- EXERCISE AIM -
Among the entries below, which lines include the string "tooth"? Show each one.

- PROVIDED DATA -
* * * * *
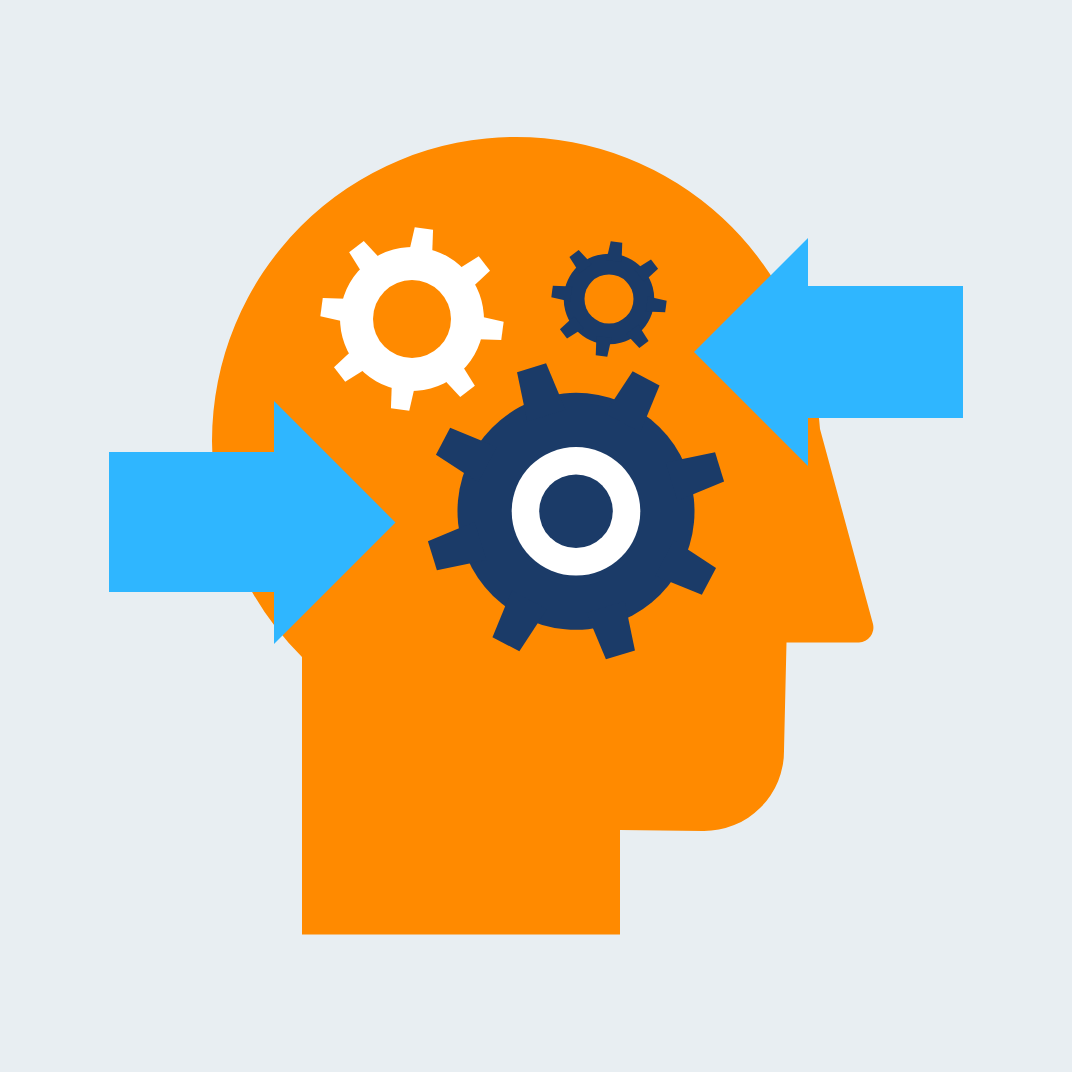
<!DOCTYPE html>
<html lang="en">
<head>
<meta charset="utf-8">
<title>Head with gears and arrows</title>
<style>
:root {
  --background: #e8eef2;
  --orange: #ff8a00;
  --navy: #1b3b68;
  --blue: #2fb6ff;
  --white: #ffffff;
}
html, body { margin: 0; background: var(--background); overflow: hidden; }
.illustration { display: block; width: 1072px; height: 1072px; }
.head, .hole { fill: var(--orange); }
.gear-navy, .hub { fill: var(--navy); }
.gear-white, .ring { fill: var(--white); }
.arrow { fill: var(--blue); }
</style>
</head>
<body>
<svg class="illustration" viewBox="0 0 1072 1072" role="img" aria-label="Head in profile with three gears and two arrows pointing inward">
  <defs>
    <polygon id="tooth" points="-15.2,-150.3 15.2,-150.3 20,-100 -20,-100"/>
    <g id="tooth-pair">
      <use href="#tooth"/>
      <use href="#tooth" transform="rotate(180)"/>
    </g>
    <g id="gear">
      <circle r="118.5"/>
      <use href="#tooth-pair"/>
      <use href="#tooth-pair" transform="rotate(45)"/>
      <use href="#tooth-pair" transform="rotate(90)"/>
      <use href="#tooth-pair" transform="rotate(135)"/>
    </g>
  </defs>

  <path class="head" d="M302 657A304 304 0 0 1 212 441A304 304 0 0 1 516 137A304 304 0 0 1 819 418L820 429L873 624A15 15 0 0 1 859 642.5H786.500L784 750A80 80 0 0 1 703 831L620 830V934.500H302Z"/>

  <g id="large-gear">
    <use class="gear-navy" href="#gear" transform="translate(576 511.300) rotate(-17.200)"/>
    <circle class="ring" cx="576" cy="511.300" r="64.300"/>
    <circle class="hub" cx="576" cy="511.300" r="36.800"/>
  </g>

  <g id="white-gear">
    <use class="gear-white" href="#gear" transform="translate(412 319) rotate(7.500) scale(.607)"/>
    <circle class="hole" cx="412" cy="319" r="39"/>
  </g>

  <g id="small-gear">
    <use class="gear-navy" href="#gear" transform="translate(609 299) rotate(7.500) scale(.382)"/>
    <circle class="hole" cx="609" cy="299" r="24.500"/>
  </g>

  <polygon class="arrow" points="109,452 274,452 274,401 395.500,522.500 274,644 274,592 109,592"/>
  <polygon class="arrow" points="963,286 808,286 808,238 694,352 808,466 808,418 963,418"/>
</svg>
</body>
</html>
* * * * *
- EXERCISE ANSWER -
    <polygon id="tooth" points="-15.2,-150.3 15.2,-150.3 20,-100 -20,-100"/>
    <g id="tooth-pair">
      <use href="#tooth"/>
      <use href="#tooth" transform="rotate(180)"/>
      <use href="#tooth-pair"/>
      <use href="#tooth-pair" transform="rotate(45)"/>
      <use href="#tooth-pair" transform="rotate(90)"/>
      <use href="#tooth-pair" transform="rotate(135)"/>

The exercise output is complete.